(Prompt)
From the entries below, list each line with "opacity".

Saved data entries:
□ □ □

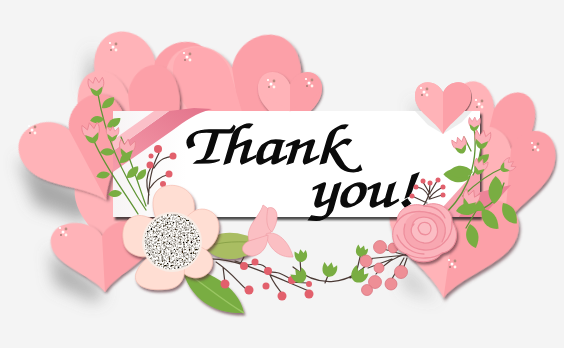
<!DOCTYPE html>
<html lang="en">
<head>
<meta charset="utf-8">
<title>Thank you card</title>
<style>
:root{--paper:#f4f4f4;--heart-light:#ffb3b8;--heart-deep:#fca0a8;--ribbon:#f0879b;--ribbon-deep:#e2738b;--petal:#ffded3;--petal-line:#f5bfb3;--rose:#fbb5bd;--rose-line:#ee8e9c;--berry:#e2606c;--berry-soft:#ee8f96;--stem:#4b3a35;--leaf:#79ad42;--leaf-deep:#5f9434;--olive:#a9bd62;--ink:#0b0b0b}
*{margin:0;box-sizing:border-box}
body{width:564px;height:348px;overflow:hidden;background:var(--paper)}
.card{position:relative;width:564px;height:348px;overflow:hidden;background:var(--paper)}
.card svg{position:absolute;inset:0;display:block}
.greeting{font-family:"TeX Gyre Chorus",cursive;font-size:57px;font-weight:700;fill:var(--ink);stroke:var(--ink);stroke-width:1.3}
.light{fill:var(--heart-light)}.deep{fill:var(--heart-deep)}
.stem{fill:none;stroke:var(--stem);stroke-width:1.2;stroke-linecap:round}
.green-stem{fill:none;stroke:var(--leaf-deep);stroke-width:1.3;stroke-linecap:round}
.leaf{fill:var(--leaf)}.berry{fill:var(--berry)}.soft-berry{fill:var(--berry-soft)}
.petal{fill:var(--petal);stroke:var(--petal-line);stroke-width:.7}
.rose-petal{fill:none;stroke:var(--rose-line);stroke-width:1.3;stroke-linecap:round}
</style>
</head>
<body>
<main class="card">
<svg width="564" height="348" viewBox="0 0 564 348" role="img" aria-label="Thank you banner with paper hearts and flowers">
<defs>
<filter id="paper-shadow" x="-20%" y="-20%" width="140%" height="150%"><feDropShadow dx="1.5" dy="2.5" stdDeviation="1.3" flood-color="#5a3038" flood-opacity=".65"/></filter>
<filter id="banner-shadow" x="-5%" y="-10%" width="110%" height="125%"><feDropShadow dx="2" dy="3" stdDeviation="1.2" flood-color="#222" flood-opacity=".8"/></filter>
<filter id="blur" x="-40%" y="-40%" width="180%" height="180%"><feGaussianBlur stdDeviation="8"/></filter>
<filter id="glitter" x="0" y="0" width="100%" height="100%">
<feTurbulence type="fractalNoise" baseFrequency=".55" numOctaves="2" seed="4"/>
<feColorMatrix values="2.6 0 0 0 -.62  2.6 0 0 0 -.64  2.6 0 0 0 -.67  0 0 0 0 1"/>
<feComposite in2="SourceGraphic" operator="in"/>
</filter>
<linearGradient id="banner-fill"><stop offset="0" stop-color="#f7f4f5"/><stop offset=".2" stop-color="#fff"/><stop offset="1" stop-color="#fff"/></linearGradient>
<linearGradient id="ribbon-fill" x1="0" y1="1" x2="1" y2="0"><stop offset="0" stop-color="#f69cab"/><stop offset="1" stop-color="#e2738b"/></linearGradient>
<g id="heart">
<path class="light" d="M0 0C-9-27-50-29-50 6C-50 36-13 52 0 78Z"/>
<path class="deep" d="M0 0C9-27 50-29 50 6C50 36 13 52 0 78Z"/>
</g>
<path id="leaf-shape" d="M0 0C3-8 10-11 20-8C18 1 9 5 0 0Z"/>
<g id="bud">
<path d="M0 0C-8-3-9-10-7-15L-3-10L0-16L3-10L7-15C9-10 8-3 0 0Z" fill="#fbb0b8" stroke="#e98592" stroke-width=".8"/>
<path class="leaf" d="M0 3C-5 2-6-3-6-6L0-2L6-6C6-3 5 2 0 3Z"/>
</g>
<path id="green-bud" class="leaf" d="M0 6C-7 5-8-2-6-8L-2-4L1-9L4-4L7-7C9-1 7 5 0 6Z"/>
<g id="gem"><circle r="1.5" fill="#fff"/><circle cx="3" cy="-3" r="1.4" fill="#b98a80"/><circle cx="-3" cy="-4" r="1.1" fill="#fff"/><circle cx="3" cy="3" r="1.4" fill="#fff4ee"/><circle cx="-2" cy="3" r="1" fill="#a97b74"/></g>
</defs>

<g id="soft-shadows" filter="url(#blur)" fill="#777">
<path d="M18 158L95 198L85 222L35 205Z" opacity=".6"/>
<path d="M50 250L105 292L95 302L55 285Z" opacity=".55"/>
<path d="M92 48L104 90L86 92Z" opacity=".6"/>
<path d="M165 75L195 110L160 105Z" opacity=".4"/>
<path d="M412 100L445 135L420 130Z" opacity=".5"/>
<path d="M400 260L437 300L405 290Z" opacity=".35"/>
</g>

<g id="left-hearts">
<use href="#heart" filter="url(#paper-shadow)" transform="translate(155 61) rotate(9) scale(1.2)"/>
<use href="#heart" filter="url(#paper-shadow)" transform="translate(232 68) rotate(-9) scale(1.36)"/>
<path d="M174 62C180 42 216 41 229 68L242 112H190C178 96 170 80 174 62Z" fill="#ffa9b0"/>
<use href="#heart" filter="url(#paper-shadow)" transform="translate(290 85) scale(.64)"/>
<use href="#heart" filter="url(#paper-shadow)" transform="translate(128 94) rotate(-6) scale(1.02 1.3)"/>
<use href="#heart" transform="translate(129 186) rotate(4) scale(1.08 1.1)"/>
<use href="#heart" filter="url(#paper-shadow)" transform="translate(69 130) rotate(-28) scale(1.12 1.02)"/>
<use href="#heart" filter="url(#paper-shadow)" transform="translate(102 236) rotate(-3) scale(1.03 .72)"/>
</g>
<g id="right-hearts">
<use href="#heart" filter="url(#paper-shadow)" transform="translate(494 109) rotate(14) scale(.85 1.1)"/>
<use href="#heart" filter="url(#paper-shadow)" transform="translate(511 149) rotate(5) scale(.9 1)"/>
<use href="#heart" filter="url(#paper-shadow)" transform="translate(455 216) rotate(8) scale(1.3 1.06)"/>
<use href="#heart" filter="url(#paper-shadow)" transform="translate(443 93) scale(.56 .53)"/>
</g>

<g id="banner">
<rect x="113" y="111" width="367" height="106" fill="url(#banner-fill)" filter="url(#banner-shadow)"/>
<path d="M113 151L169 111L194 108L212 109C196 113 185 121 173 130L113 172Z" fill="url(#ribbon-fill)"/>
<path d="M113 140L154 111H169L113 151Z" fill="#fbc0c8"/>
<path d="M434 217L480 166V194L458 217Z" fill="#f7a3b0"/>
<path d="M458 217L480 192L511 185L482 217Z" fill="#ec8397"/>
<path d="M415 111H472L462 122L443 134L428 125Z" fill="#999" opacity=".18"/>
<use href="#heart" transform="translate(443 93) scale(.56 .53)"/>
<use href="#heart" transform="translate(290 85) scale(.64 .34)"/>
</g>

<g id="heart-gems">
<use href="#gem" x="113" y="47"/><use href="#gem" x="187" y="57"/><use href="#gem" x="271" y="84"/><use href="#gem" x="309" y="83"/><use href="#gem" x="32" y="130"/><use href="#gem" x="63" y="232"/><use href="#gem" x="424" y="92"/><use href="#gem" x="535" y="147"/><use href="#gem" x="479" y="104"/><use href="#gem" x="452" y="264"/>
</g>

<text class="greeting" x="183" y="163" textLength="163" lengthAdjust="spacingAndGlyphs">Thank</text>
<text class="greeting" x="308" y="206" textLength="106" lengthAdjust="spacingAndGlyphs">you!</text>

<g id="left-sprigs">
<path class="green-stem" d="M98 94C104 130 119 170 146 210M94 141C104 165 121 187 138 214M121 137C130 158 137 180 146 206"/>
<g class="leaf">
<use href="#leaf-shape" transform="translate(102 108) rotate(-20) scale(.75)"/>
<use href="#leaf-shape" transform="translate(104 119) rotate(195) scale(.65)"/>
<use href="#leaf-shape" transform="translate(107 127) rotate(-12) scale(.75)"/>
<use href="#leaf-shape" transform="translate(115 152) rotate(200) scale(.7)"/>
<use href="#leaf-shape" transform="translate(120 163) rotate(-25) scale(.75)"/>
<use href="#leaf-shape" transform="translate(110 174) rotate(190) scale(.65)"/>
<use href="#leaf-shape" transform="translate(127 178) rotate(-25) scale(.75)"/>
<use href="#leaf-shape" transform="translate(122 193) rotate(195) scale(.65)"/>
<use href="#leaf-shape" transform="translate(137 180) rotate(-30) scale(.65)"/>
</g>
<use href="#bud" transform="translate(97 93) rotate(-6)"/>
<use href="#bud" transform="translate(93 140) rotate(-12) scale(1.1)"/>
<use href="#bud" transform="translate(126 155) rotate(8)"/>
<use href="#bud" transform="translate(112 139) rotate(4) scale(.8)"/>
<path class="stem" d="M148 204C149 185 150 170 159 153M150 188C155 180 162 176 170 174M149 195C144 180 148 172 151 167M154 168C160 158 167 157 173 156"/>
<g class="berry"><circle cx="158" cy="149" r="4"/><circle cx="173" cy="156" r="3.5"/><circle cx="150" cy="165" r="3.5"/><circle cx="169" cy="174" r="3.5"/><circle cx="163" cy="184" r="3"/><circle cx="151" cy="156" r="2.5"/></g>
</g>

<g id="lower-foliage">
<g filter="url(#paper-shadow)">
<path d="M181 265C205 270 238 284 244 313C218 314 190 303 181 265Z" fill="var(--leaf)"/>
<path d="M203 246C213 230 238 228 262 243C250 260 221 267 203 246Z" fill="var(--olive)"/>
</g>
<path d="M184 271C205 285 222 300 244 313" fill="none" stroke="#9ac663" stroke-width="1.5"/>
<path d="M206 247C222 241 240 241 262 243" fill="none" stroke="#8aa349" stroke-width="1"/>
<g fill="#fbbfc3" stroke="#f0a0a7" stroke-width=".7">
<path d="M249 241C245 226 259 218 263 205C275 212 277 225 268 236Z"/>
<path d="M266 234C274 230 288 238 293 257C279 258 268 248 266 234Z"/>
<path d="M249 241C238 246 242 256 253 256C264 254 268 244 268 235Z"/>
<path d="M268 208C277 205 281 218 272 232C266 228 266 218 268 208Z"/>
</g>
<path class="stem" d="M209 259C236 258 270 275 309 291M216 262C231 272 239 283 247 290M235 261L249 265M245 266C257 262 266 264 268 272M266 273C277 270 283 275 291 279M270 275C274 284 278 289 285 297M288 282L307 283M223 267L225 283M240 264L244 257"/>
<g class="berry"><circle cx="225" cy="284" r="4.5"/><circle cx="249" cy="290" r="4.5"/><circle cx="244" cy="266" r="4"/><circle cx="268" cy="271" r="4"/><circle cx="292" cy="280" r="4"/><circle cx="282" cy="296" r="4.5"/><circle cx="309" cy="294" r="4.5"/><circle cx="255" cy="262" r="3.5"/><circle cx="309" cy="284" r="3"/><circle cx="266" cy="286" r="3.5"/></g>
<path class="stem" d="M293 267C318 288 349 287 372 259M301 274L300 259M325 283L329 273M350 278L359 276M356 274L361 253"/>
<use href="#green-bud" transform="translate(301 257) rotate(-12) scale(.85)"/>
<use href="#green-bud" transform="translate(300 277) rotate(-38)"/>
<use href="#green-bud" transform="translate(329 271) rotate(10)"/>
<use href="#green-bud" transform="translate(358 276) rotate(30) scale(1.1)"/>
<use href="#green-bud" transform="translate(361 252) rotate(18) scale(.8)"/>
</g>

<g id="daisy" filter="url(#paper-shadow)">
<path class="petal" d="M174 244C148 218 147 190 166 186C178 183 192 190 194 203C196 218 188 233 174 244Z"/>
<path class="petal" d="M174 244C181 216 196 204 210 211C224 218 220 241 208 249C198 254 185 250 174 244Z"/>
<path class="petal" d="M174 244C202 241 218 254 211 269C203 283 184 279 179 267Z"/>
<path class="petal" d="M174 244C190 265 187 286 169 289C148 292 132 286 136 273C141 259 157 251 174 244Z"/>
<path class="petal" d="M174 244C153 264 128 258 124 244C119 224 130 213 144 216C158 219 168 231 174 244Z"/>
<circle cx="172" cy="242" r="30" fill="#f8ece5"/>
<circle cx="172" cy="242" r="28" fill="#aaa39e" filter="url(#glitter)"/>
</g>

<g id="right-sprigs">
<path class="green-stem" d="M438 220C462 201 480 170 474 128M463 196C475 184 488 174 505 167M464 137L471 151M481 148C479 160 477 168 473 175M476 211C490 207 499 199 504 183M484 209L492 226M476 211L466 228"/>
<g class="leaf">
<use href="#leaf-shape" transform="translate(476 164) rotate(-15) scale(.75)"/>
<use href="#leaf-shape" transform="translate(470 178) rotate(-150) scale(1.25)"/>
<use href="#leaf-shape" transform="translate(473 172) rotate(-160) scale(1.15)"/>
<use href="#leaf-shape" transform="translate(494 204) rotate(-65) scale(1.3)"/>
<use href="#leaf-shape" transform="translate(503 203) rotate(78) scale(1.15)"/>
<use href="#leaf-shape" transform="translate(482 209) rotate(72) scale(1.2)"/>
<use href="#leaf-shape" transform="translate(485 210) rotate(-130) scale(1)"/>
<use href="#leaf-shape" transform="translate(470 224) rotate(98) scale(1.15)"/>
<use href="#leaf-shape" transform="translate(456 211) rotate(10) scale(1.1)"/>
</g>
<use href="#bud" transform="translate(474 129) rotate(4) scale(.75)"/>
<use href="#bud" transform="translate(481 146) rotate(10)"/>
<use href="#bud" transform="translate(462 151) rotate(-18) scale(.9)"/>
<use href="#bud" transform="translate(478 172) rotate(20) scale(.85)"/>
<use href="#bud" transform="translate(468 206) rotate(20) scale(1.05)"/>
<use href="#bud" transform="translate(503 169) rotate(55) scale(.8)"/>
<path class="stem" d="M421 209C428 201 430 193 430 184M429 197C425 189 422 188 416 187M430 194L423 182M430 193L437 181M429 199C433 192 438 190 443 187M427 203L412 196M430 199L442 195"/>
<g class="berry"><circle cx="416" cy="187" r="2.5"/><circle cx="423" cy="181" r="2.5"/><circle cx="430" cy="183" r="2.5"/><circle cx="438" cy="180" r="2.5"/><circle cx="443" cy="187" r="2.5"/><circle cx="412" cy="196" r="2.5"/><circle cx="443" cy="195" r="2.5"/></g>
<path class="stem" d="M407 254C393 257 384 264 376 274M408 256L380 248M404 258L389 284M406 255L366 259M407 258L402 272M392 259L368 268M395 252L391 245"/>
<g class="soft-berry" stroke="#d66d79" stroke-width=".7"><circle cx="380" cy="247" r="6.5"/><circle cx="366" cy="261" r="6"/><circle cx="375" cy="282" r="6.5"/><circle cx="391" cy="284" r="6"/><circle cx="401" cy="272" r="6.5"/><circle cx="379" cy="268" r="5"/><circle cx="367" cy="290" r="5.5"/><circle cx="393" cy="248" r="5"/></g>
</g>

<g id="rose">
<path d="M397 222C397 207 414 202 424 206C437 199 453 209 452 222C461 233 456 251 442 253C433 265 413 264 407 254C392 250 389 232 397 222Z" fill="var(--rose)" stroke="var(--rose-line)" stroke-width="1" filter="url(#paper-shadow)"/>
<path d="M405 224C408 209 436 207 443 222C450 238 438 252 424 250C410 248 402 238 405 224Z" fill="#f8a7b1"/>
<path d="M412 226C414 215 431 214 436 224C441 236 433 244 424 243C414 241 409 236 412 226Z" fill="#fbbdc4"/>
<path class="rose-petal" d="M397 222C404 211 419 210 430 213C445 217 449 229 442 242M452 222C453 239 439 251 424 250C409 249 401 238 405 224M412 226C414 215 431 214 436 224C441 236 433 244 424 243C412 241 408 230 414 224M418 228C420 220 430 221 431 228C431 237 420 237 418 228M407 254C417 260 434 259 442 253M397 235C401 247 414 254 424 254M424 206C433 206 441 210 445 218"/>
</g>
</svg>
</main>
</body>
</html>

□ □ □

(Answer to this exercise)
<filter id="paper-shadow" x="-20%" y="-20%" width="140%" height="150%"><feDropShadow dx="1.5" dy="2.5" stdDeviation="1.3" flood-color="#5a3038" flood-opacity=".65"/></filter>
<filter id="banner-shadow" x="-5%" y="-10%" width="110%" height="125%"><feDropShadow dx="2" dy="3" stdDeviation="1.2" flood-color="#222" flood-opacity=".8"/></filter>
<path d="M18 158L95 198L85 222L35 205Z" opacity=".6"/>
<path d="M50 250L105 292L95 302L55 285Z" opacity=".55"/>
<path d="M92 48L104 90L86 92Z" opacity=".6"/>
<path d="M165 75L195 110L160 105Z" opacity=".4"/>
<path d="M412 100L445 135L420 130Z" opacity=".5"/>
<path d="M400 260L437 300L405 290Z" opacity=".35"/>
<path d="M415 111H472L462 122L443 134L428 125Z" fill="#999" opacity=".18"/>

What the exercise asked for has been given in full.